INPUT MATERIAL —
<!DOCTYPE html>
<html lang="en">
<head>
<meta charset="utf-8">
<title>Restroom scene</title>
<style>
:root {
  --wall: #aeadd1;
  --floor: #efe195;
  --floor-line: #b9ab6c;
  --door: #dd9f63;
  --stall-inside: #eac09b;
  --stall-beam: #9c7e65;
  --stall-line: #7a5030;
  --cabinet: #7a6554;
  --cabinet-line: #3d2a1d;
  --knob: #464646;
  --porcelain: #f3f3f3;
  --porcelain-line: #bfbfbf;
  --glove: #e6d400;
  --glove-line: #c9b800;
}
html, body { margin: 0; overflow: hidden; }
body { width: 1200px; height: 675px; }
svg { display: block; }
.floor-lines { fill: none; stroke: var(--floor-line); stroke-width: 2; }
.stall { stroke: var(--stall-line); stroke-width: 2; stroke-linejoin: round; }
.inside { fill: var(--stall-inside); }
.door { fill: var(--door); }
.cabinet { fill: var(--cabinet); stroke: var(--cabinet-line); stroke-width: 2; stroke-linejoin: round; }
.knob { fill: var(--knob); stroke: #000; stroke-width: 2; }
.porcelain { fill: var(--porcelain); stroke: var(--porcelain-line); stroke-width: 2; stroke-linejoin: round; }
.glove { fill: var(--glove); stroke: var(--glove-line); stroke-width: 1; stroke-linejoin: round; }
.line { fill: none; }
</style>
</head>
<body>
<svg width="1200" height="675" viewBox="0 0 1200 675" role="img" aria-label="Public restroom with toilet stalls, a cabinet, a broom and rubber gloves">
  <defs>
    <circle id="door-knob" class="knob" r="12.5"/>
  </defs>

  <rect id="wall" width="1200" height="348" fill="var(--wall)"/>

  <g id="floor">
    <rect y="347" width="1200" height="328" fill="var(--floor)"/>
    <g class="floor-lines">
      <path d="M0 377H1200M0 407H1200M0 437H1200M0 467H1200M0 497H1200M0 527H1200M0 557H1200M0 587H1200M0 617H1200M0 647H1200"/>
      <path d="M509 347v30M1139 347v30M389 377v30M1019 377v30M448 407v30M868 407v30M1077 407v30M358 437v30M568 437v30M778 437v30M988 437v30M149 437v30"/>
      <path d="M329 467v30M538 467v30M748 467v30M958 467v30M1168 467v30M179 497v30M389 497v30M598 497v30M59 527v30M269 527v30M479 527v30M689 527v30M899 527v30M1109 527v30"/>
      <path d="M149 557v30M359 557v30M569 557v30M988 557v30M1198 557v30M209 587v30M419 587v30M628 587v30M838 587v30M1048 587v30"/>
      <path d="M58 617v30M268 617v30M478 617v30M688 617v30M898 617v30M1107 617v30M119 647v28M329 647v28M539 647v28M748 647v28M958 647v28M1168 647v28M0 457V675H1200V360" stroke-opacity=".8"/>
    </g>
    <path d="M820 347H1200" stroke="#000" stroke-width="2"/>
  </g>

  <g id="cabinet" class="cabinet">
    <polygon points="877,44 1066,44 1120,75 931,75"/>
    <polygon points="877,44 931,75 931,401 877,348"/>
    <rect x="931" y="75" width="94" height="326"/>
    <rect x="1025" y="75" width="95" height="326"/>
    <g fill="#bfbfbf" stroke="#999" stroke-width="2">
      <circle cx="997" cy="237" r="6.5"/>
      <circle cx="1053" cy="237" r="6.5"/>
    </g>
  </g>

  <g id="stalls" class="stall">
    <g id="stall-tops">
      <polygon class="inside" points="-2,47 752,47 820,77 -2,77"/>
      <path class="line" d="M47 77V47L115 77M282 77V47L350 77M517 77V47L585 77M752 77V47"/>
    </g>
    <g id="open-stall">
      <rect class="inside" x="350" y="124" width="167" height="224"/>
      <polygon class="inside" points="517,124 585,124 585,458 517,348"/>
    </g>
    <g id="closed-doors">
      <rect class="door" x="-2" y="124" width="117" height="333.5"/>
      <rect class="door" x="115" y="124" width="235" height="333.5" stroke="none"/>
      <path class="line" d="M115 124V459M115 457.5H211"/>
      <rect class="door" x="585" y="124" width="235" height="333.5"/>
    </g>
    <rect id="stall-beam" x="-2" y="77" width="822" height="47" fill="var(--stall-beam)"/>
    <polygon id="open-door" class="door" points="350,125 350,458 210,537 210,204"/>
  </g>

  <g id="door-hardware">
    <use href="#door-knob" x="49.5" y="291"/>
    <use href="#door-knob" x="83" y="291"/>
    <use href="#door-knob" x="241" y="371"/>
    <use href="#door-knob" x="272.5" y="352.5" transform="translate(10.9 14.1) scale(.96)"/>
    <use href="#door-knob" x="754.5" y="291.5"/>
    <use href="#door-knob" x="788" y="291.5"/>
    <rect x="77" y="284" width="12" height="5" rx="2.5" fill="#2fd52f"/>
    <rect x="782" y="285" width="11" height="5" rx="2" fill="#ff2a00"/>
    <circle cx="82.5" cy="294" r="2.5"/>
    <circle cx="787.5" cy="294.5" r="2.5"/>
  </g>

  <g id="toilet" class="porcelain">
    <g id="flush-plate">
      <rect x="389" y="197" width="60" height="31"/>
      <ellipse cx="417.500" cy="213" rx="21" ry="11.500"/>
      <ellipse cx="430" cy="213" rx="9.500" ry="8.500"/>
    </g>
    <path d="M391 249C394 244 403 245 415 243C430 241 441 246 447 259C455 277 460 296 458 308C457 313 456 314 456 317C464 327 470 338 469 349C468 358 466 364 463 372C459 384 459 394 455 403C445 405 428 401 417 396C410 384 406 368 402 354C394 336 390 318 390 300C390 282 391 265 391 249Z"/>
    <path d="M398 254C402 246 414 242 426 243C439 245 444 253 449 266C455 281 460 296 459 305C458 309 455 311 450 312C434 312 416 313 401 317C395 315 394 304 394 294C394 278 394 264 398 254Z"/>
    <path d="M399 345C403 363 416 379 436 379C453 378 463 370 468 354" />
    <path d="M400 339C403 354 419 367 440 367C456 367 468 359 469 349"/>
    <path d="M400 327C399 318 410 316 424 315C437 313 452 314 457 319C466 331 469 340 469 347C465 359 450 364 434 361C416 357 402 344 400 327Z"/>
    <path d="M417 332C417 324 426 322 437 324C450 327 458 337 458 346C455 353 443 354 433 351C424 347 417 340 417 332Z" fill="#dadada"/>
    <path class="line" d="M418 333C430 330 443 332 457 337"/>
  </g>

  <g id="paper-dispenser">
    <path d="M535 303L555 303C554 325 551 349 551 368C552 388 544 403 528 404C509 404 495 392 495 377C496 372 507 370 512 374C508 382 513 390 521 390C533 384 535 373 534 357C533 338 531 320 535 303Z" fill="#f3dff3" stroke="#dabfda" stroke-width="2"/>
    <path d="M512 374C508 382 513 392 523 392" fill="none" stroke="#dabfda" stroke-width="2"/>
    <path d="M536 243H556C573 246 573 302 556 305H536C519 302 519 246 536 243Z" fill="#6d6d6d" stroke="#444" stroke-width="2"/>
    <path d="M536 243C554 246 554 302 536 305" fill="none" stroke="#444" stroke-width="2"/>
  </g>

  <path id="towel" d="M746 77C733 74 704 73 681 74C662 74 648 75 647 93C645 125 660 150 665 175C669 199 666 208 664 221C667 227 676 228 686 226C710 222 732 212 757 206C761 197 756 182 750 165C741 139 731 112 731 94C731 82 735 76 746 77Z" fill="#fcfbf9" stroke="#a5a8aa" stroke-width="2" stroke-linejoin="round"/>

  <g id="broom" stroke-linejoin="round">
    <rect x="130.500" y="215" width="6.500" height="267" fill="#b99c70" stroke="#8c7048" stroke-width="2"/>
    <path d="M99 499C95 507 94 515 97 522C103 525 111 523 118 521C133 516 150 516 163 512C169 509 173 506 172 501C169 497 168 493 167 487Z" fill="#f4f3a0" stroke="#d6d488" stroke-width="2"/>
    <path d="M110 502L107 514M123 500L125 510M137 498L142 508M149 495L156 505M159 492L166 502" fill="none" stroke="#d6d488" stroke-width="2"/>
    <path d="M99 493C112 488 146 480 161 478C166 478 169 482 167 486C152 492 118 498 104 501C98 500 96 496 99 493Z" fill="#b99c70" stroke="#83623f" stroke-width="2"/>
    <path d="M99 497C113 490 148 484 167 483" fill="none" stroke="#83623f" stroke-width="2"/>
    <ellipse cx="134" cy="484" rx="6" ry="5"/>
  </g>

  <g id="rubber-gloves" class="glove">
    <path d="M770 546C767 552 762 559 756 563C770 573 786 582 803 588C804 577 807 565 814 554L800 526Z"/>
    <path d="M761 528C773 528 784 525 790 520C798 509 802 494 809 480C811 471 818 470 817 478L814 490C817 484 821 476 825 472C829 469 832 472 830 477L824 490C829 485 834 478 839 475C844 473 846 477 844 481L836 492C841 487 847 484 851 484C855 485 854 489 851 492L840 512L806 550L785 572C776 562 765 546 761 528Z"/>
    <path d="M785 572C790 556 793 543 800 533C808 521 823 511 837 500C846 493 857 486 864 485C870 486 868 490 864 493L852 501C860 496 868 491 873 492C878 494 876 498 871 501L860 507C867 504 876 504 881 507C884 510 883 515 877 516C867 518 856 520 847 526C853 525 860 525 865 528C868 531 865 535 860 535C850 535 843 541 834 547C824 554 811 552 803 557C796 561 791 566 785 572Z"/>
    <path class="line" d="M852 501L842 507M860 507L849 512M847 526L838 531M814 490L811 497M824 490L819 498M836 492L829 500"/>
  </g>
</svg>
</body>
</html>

WHAT TO DO — Keep both end lines and retype everything in the records above from the line containing "339C403 354 419" through the line containing "382 513 392", exactly, with nothing else.

SOLVED EXERCISE —
    <path d="M400 339C403 354 419 367 440 367C456 367 468 359 469 349"/>
    <path d="M400 327C399 318 410 316 424 315C437 313 452 314 457 319C466 331 469 340 469 347C465 359 450 364 434 361C416 357 402 344 400 327Z"/>
    <path d="M417 332C417 324 426 322 437 324C450 327 458 337 458 346C455 353 443 354 433 351C424 347 417 340 417 332Z" fill="#dadada"/>
    <path class="line" d="M418 333C430 330 443 332 457 337"/>
  </g>

  <g id="paper-dispenser">
    <path d="M535 303L555 303C554 325 551 349 551 368C552 388 544 403 528 404C509 404 495 392 495 377C496 372 507 370 512 374C508 382 513 390 521 390C533 384 535 373 534 357C533 338 531 320 535 303Z" fill="#f3dff3" stroke="#dabfda" stroke-width="2"/>
    <path d="M512 374C508 382 513 392 523 392" fill="none" stroke="#dabfda" stroke-width="2"/>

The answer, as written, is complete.